One thing that needs to be mentioned straight away is that, somewhat confusingly, London Dry Gin doesn’t have to be made in London or even the UK for that matter. The definition is laid out in Regulation (EC) 110/2008 of the European Parliament and makes for long, tedious reading so we will lay out the fundamentals, hopefully without putting you to sleep!

For a gin to be called London Dry Gin, the base spirit must be distilled to a completely neutral spirit of 96% ABV, must add all flavours through distillation in presence of “natural plant materials,” and can have nothing added after distillation save water and a trivial quantity of sugar.

Gin distillation requires a base neutral spirit to be distilled before the re-distillation with botanicals. This neutral spirit must be distilled to 96% ABV in a column still to ensure the quality and neutrality of the spirit. Back in the 19th century, back lane distillers would often increase the yield on their distillations by producing methanol alongside ethanol. Methanol is very poisonous and isn’t something you want to be drinking. Regulations state that there can only be 5 grams of methanol per hectolitre, so you know that gin with London Dry status is quality stuff. This obviously isn’t a problem like it was a few centuries ago and all commercially available gins remove methanol from their distillate.

It’s now time for the base spirit to be redistilled with the botanicals, which must all be natural with nothing artificial added. The distiller only gets one shot at getting the flavour profile right at this point as after this distillation nothing else can be added save for water and a very small amount of sugar. Gins that add botanicals, flavourings or more than the prescribed trace amount of sugar cannot call themselves London Dry Gin.

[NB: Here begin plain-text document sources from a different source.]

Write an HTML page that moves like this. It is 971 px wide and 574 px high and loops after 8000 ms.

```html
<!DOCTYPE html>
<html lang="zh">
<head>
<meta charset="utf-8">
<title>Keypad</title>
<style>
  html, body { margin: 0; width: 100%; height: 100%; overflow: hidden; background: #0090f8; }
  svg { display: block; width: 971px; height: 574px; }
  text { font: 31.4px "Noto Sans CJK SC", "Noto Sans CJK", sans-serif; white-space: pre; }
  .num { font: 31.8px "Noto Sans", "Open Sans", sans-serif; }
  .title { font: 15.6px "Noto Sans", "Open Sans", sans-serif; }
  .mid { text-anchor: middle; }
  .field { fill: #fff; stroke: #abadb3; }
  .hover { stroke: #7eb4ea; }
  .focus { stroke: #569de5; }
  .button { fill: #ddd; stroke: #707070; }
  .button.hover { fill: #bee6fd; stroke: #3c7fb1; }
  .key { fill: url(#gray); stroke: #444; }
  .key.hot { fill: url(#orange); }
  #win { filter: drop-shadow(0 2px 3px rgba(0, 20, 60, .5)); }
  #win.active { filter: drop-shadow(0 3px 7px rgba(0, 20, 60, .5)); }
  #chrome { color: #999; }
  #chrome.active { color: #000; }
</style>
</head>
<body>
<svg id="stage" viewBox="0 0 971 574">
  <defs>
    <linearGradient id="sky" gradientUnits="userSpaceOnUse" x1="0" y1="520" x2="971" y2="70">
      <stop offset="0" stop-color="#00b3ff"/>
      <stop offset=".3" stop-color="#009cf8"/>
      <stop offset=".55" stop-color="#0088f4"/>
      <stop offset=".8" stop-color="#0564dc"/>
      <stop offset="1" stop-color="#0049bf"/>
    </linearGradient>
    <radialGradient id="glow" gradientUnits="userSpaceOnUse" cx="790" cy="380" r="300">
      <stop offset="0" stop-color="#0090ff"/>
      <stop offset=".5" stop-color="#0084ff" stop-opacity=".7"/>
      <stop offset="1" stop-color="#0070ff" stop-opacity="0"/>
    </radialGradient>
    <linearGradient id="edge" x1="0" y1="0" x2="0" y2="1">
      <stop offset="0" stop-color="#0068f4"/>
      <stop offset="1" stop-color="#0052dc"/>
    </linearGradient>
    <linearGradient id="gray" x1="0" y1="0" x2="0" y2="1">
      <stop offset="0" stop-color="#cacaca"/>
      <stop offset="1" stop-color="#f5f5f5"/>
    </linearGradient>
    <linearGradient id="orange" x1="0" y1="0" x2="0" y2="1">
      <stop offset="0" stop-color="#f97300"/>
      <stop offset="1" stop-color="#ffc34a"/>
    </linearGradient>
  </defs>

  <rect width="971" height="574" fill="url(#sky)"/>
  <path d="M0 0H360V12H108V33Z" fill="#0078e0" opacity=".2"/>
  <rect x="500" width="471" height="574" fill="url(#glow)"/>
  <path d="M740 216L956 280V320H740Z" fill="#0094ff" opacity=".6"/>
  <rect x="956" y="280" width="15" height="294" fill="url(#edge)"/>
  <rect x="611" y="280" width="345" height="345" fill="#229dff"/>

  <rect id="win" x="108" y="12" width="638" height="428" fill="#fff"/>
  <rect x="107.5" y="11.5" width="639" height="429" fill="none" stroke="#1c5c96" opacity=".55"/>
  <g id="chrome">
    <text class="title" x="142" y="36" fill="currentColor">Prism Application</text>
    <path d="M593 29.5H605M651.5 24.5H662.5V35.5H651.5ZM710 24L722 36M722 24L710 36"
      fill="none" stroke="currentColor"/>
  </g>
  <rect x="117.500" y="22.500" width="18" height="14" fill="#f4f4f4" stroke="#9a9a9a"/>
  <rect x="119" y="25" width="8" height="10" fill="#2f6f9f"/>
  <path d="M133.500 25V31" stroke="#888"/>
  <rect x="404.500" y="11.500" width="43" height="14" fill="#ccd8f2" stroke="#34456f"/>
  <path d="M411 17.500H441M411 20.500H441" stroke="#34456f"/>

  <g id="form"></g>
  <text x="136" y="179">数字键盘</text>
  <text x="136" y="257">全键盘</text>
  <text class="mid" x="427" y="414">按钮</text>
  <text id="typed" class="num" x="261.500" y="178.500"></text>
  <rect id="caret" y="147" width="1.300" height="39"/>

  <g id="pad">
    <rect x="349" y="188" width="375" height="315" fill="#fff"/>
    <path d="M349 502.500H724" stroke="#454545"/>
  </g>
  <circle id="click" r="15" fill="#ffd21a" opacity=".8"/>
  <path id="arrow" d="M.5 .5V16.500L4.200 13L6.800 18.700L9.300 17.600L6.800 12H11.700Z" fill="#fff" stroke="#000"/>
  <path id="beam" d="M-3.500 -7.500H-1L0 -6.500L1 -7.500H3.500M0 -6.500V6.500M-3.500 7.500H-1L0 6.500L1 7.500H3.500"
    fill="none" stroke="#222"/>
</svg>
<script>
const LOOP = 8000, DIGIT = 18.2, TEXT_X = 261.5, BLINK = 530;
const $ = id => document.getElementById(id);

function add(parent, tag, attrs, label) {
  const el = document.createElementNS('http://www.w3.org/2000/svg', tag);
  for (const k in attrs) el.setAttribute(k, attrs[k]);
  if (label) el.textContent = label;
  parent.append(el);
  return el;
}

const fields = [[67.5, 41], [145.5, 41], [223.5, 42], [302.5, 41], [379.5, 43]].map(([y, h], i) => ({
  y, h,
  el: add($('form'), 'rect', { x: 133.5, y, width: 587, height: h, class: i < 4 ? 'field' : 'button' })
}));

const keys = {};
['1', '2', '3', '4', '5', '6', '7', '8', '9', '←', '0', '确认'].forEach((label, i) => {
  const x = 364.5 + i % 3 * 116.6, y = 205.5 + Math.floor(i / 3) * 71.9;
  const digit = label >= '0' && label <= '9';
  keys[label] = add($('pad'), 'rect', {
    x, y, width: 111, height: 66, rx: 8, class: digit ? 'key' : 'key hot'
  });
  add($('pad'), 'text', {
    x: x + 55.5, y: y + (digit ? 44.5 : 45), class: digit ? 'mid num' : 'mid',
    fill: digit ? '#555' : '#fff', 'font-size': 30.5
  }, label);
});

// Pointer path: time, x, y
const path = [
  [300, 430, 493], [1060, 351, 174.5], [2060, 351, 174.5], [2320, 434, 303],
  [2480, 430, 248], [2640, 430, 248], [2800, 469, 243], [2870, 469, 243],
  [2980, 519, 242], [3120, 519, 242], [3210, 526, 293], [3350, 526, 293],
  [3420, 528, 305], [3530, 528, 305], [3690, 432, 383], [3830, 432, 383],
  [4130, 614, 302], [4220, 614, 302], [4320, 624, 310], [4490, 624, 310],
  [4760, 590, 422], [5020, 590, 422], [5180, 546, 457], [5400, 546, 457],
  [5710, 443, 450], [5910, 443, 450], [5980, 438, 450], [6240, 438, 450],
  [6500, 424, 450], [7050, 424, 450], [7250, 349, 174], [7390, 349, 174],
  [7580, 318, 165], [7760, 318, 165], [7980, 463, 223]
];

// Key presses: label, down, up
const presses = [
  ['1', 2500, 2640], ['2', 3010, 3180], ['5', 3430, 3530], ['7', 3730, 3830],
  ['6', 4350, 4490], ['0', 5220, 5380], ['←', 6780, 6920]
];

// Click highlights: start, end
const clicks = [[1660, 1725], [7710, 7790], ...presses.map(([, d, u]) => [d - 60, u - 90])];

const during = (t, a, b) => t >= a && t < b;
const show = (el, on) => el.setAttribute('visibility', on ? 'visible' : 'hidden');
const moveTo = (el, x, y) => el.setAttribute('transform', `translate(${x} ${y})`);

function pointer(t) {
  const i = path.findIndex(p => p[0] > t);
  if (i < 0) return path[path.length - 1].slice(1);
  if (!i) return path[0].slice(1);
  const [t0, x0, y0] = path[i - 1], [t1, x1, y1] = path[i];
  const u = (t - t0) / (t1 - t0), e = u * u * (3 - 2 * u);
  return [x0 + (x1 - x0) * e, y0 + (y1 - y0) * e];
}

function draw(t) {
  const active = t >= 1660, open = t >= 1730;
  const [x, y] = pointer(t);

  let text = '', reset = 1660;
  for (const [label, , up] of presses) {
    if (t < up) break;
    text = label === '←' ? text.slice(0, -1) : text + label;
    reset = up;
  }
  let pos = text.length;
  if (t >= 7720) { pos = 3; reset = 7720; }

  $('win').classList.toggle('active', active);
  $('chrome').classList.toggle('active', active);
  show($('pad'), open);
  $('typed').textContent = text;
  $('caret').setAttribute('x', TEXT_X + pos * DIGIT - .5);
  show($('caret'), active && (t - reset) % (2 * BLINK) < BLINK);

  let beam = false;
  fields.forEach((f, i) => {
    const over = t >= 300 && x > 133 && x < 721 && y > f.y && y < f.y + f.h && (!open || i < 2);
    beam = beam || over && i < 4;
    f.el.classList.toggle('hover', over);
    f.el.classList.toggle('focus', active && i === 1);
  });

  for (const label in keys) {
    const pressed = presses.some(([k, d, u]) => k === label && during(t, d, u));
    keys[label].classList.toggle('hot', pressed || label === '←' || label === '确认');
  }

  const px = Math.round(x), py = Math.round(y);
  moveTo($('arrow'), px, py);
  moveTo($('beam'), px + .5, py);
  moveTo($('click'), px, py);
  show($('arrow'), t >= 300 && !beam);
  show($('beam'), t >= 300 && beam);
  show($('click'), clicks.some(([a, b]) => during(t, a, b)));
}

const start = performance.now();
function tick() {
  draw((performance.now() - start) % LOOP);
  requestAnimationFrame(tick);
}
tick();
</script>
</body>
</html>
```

Contrary to popular opinion, there is no designated flavour profile or botanical requirements save that they are all natural and juniper is the primary flavour. Many traditional London Dry gins are heavy with citrus fruit like lemon and limes but a London Dry can also be contemporary in style. Just remember that this designation governs the process of how it’s made, not how it tastes.